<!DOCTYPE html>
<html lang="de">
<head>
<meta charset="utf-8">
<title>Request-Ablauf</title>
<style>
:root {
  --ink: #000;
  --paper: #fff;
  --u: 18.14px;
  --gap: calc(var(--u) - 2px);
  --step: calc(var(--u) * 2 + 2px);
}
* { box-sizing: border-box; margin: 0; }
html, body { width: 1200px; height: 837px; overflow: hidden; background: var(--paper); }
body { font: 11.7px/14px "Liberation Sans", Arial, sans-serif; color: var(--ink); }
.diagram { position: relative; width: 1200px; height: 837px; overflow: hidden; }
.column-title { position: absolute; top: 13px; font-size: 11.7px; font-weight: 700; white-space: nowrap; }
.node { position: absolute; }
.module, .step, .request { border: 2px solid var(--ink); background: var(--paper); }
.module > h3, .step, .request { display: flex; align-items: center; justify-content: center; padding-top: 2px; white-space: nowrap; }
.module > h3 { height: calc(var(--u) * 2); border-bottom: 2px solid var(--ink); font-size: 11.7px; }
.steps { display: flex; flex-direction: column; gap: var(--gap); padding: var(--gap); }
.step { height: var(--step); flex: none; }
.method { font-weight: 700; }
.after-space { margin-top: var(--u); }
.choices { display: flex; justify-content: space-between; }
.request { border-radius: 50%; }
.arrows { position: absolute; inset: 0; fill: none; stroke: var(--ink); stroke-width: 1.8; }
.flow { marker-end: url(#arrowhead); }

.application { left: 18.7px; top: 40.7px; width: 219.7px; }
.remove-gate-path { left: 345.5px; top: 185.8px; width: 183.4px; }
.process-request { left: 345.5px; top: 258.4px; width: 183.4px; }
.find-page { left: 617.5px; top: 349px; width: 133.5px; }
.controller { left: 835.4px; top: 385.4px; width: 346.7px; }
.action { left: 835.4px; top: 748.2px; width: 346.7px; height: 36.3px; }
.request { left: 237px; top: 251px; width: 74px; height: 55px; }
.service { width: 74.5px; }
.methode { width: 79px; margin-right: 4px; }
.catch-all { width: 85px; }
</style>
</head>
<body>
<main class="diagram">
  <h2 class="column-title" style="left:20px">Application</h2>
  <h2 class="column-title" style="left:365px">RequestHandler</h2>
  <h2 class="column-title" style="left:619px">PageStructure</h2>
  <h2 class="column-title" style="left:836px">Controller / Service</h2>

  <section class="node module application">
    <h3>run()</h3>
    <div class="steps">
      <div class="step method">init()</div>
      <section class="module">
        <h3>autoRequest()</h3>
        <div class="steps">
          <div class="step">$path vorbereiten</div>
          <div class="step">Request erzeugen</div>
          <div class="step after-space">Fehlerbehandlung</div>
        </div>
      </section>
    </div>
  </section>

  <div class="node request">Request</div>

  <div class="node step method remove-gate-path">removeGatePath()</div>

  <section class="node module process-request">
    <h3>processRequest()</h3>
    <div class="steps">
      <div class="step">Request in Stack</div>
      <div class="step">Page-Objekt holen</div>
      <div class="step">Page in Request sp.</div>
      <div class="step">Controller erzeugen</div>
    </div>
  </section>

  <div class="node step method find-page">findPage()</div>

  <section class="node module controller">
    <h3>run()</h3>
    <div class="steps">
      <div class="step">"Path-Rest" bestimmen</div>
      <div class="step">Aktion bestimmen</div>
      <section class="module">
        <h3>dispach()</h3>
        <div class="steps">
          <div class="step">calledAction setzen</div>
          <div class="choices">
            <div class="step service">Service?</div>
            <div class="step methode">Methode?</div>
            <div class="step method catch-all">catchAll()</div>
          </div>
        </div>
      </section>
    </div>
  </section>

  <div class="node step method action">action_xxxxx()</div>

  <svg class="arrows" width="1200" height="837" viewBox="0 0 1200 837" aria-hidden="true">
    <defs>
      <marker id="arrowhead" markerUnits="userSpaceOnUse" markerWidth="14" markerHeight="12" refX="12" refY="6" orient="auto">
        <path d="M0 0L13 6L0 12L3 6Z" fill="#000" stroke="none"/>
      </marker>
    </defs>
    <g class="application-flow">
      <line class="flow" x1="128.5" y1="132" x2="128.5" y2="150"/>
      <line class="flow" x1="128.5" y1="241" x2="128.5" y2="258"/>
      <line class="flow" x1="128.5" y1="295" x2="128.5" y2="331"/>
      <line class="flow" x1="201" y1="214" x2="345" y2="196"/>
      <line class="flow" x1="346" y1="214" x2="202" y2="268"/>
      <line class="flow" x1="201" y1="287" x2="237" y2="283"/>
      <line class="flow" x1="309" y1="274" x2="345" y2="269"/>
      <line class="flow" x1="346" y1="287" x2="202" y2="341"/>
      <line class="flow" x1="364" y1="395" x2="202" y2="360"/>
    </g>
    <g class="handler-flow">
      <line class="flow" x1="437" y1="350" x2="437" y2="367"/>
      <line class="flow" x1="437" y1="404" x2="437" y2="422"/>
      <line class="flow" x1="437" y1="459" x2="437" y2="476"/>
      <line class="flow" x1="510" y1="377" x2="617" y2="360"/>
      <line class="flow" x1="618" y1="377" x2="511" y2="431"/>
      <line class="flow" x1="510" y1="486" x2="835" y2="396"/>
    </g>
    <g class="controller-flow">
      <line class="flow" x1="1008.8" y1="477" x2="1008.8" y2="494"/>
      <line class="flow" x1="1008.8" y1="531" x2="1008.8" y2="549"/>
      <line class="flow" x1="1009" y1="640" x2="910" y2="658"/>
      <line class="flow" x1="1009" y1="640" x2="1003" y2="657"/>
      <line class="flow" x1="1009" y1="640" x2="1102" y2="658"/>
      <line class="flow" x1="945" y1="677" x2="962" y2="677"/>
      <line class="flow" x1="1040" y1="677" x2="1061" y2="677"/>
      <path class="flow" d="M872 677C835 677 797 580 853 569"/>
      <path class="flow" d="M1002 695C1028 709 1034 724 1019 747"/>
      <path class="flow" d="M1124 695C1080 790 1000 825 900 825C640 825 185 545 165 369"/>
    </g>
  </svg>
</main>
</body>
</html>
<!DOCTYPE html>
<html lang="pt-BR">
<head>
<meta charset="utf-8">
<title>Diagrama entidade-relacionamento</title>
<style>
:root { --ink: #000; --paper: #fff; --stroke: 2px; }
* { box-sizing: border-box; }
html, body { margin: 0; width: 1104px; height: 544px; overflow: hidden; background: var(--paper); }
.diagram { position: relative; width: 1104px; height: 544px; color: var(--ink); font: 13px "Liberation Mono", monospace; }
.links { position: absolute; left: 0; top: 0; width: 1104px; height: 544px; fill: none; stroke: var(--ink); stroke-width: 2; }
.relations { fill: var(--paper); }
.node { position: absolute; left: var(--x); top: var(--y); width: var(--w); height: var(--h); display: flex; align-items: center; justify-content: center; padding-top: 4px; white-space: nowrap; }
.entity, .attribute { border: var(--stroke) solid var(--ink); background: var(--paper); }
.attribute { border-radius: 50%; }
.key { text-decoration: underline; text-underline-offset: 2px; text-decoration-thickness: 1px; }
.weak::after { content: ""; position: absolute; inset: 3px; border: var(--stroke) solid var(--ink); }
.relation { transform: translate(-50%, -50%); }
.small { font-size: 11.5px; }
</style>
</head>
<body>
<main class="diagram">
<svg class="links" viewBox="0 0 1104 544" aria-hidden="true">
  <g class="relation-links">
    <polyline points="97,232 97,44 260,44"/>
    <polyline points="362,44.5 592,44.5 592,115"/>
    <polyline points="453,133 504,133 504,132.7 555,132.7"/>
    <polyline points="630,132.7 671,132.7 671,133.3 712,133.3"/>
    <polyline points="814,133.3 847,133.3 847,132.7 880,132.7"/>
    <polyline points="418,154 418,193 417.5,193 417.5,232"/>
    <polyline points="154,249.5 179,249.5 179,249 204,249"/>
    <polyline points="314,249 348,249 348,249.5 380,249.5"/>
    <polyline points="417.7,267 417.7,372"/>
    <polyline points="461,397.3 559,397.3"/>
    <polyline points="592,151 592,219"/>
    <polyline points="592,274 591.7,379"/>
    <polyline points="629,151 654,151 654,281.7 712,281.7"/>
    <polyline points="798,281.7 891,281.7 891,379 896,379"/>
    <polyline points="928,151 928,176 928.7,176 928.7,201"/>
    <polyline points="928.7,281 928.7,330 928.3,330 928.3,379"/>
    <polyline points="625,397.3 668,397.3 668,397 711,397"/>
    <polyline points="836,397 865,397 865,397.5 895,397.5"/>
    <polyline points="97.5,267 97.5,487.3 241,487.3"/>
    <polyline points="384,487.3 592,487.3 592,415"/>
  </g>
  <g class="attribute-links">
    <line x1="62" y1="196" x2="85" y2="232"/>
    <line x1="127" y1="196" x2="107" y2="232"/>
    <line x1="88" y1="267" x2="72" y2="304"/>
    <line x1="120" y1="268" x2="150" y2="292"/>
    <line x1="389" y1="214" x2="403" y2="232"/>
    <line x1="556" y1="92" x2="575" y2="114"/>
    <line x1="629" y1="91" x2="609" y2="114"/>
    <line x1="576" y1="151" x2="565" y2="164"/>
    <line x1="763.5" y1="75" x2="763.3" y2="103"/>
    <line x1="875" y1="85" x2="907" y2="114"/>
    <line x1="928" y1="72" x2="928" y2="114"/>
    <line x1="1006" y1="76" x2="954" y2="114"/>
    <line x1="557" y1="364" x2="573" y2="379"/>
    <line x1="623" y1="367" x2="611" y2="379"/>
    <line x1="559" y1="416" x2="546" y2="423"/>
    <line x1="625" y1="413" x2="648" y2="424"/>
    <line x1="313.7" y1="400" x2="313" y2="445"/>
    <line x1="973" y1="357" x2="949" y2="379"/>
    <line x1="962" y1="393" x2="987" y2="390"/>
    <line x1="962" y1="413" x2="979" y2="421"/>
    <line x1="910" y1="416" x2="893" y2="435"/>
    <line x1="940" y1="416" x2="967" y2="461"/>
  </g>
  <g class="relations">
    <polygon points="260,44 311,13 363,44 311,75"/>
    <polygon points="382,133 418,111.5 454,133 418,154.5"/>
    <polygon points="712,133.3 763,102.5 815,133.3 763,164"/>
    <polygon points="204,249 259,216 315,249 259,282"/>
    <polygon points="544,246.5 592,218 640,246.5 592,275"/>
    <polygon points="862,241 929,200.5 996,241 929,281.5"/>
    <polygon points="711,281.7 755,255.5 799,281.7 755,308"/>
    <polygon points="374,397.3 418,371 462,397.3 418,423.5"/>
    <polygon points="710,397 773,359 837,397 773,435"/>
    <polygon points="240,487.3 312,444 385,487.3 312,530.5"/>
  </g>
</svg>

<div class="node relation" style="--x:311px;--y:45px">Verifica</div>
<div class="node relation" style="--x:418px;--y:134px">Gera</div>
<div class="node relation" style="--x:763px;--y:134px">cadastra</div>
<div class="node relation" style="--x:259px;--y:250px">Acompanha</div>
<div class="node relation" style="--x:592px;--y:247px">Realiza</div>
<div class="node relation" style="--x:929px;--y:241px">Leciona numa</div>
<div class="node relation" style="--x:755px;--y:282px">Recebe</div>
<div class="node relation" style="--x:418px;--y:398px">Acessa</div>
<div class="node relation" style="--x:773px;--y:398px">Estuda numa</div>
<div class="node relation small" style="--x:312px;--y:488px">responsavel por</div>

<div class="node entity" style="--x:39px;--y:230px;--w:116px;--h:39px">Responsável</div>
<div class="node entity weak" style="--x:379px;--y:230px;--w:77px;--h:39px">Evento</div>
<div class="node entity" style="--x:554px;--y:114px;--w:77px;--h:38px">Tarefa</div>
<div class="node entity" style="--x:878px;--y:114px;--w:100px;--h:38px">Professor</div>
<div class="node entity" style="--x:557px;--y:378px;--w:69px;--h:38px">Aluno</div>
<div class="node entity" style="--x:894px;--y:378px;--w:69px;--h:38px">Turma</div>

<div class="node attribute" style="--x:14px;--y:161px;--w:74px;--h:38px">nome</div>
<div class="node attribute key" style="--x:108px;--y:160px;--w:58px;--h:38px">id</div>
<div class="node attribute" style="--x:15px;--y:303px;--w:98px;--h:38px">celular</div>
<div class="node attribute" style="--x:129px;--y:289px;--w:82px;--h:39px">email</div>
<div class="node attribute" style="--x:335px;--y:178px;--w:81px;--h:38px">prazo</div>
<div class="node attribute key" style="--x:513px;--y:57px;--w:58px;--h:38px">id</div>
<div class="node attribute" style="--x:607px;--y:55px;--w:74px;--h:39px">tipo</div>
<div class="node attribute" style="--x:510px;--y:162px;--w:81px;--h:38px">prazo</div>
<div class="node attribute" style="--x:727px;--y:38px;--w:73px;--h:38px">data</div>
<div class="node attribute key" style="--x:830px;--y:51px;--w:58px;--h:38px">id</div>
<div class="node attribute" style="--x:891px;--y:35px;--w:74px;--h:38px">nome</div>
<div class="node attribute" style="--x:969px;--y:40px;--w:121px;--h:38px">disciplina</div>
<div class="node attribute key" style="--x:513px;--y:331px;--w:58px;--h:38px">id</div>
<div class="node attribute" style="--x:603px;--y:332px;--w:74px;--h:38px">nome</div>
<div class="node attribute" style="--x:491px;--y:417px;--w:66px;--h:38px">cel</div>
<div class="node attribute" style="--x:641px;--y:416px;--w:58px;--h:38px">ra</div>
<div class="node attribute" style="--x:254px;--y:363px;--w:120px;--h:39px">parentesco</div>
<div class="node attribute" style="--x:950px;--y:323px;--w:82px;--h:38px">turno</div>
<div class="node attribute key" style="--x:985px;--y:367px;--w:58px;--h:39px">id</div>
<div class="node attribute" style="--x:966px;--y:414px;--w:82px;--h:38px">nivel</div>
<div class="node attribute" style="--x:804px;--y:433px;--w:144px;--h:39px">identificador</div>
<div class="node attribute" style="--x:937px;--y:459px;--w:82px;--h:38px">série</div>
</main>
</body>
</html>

************

Problem to work on
Each line from the start of the listing above through the line containing "border: 2px solid" must be reproduced exactly. Leave out the rest.

Answer to the exercise
<!DOCTYPE html>
<html lang="de">
<head>
<meta charset="utf-8">
<title>Request-Ablauf</title>
<style>
:root {
  --ink: #000;
  --paper: #fff;
  --u: 18.14px;
  --gap: calc(var(--u) - 2px);
  --step: calc(var(--u) * 2 + 2px);
}
* { box-sizing: border-box; margin: 0; }
html, body { width: 1200px; height: 837px; overflow: hidden; background: var(--paper); }
body { font: 11.7px/14px "Liberation Sans", Arial, sans-serif; color: var(--ink); }
.diagram { position: relative; width: 1200px; height: 837px; overflow: hidden; }
.column-title { position: absolute; top: 13px; font-size: 11.7px; font-weight: 700; white-space: nowrap; }
.node { position: absolute; }
.module, .step, .request { border: 2px solid var(--ink); background: var(--paper); }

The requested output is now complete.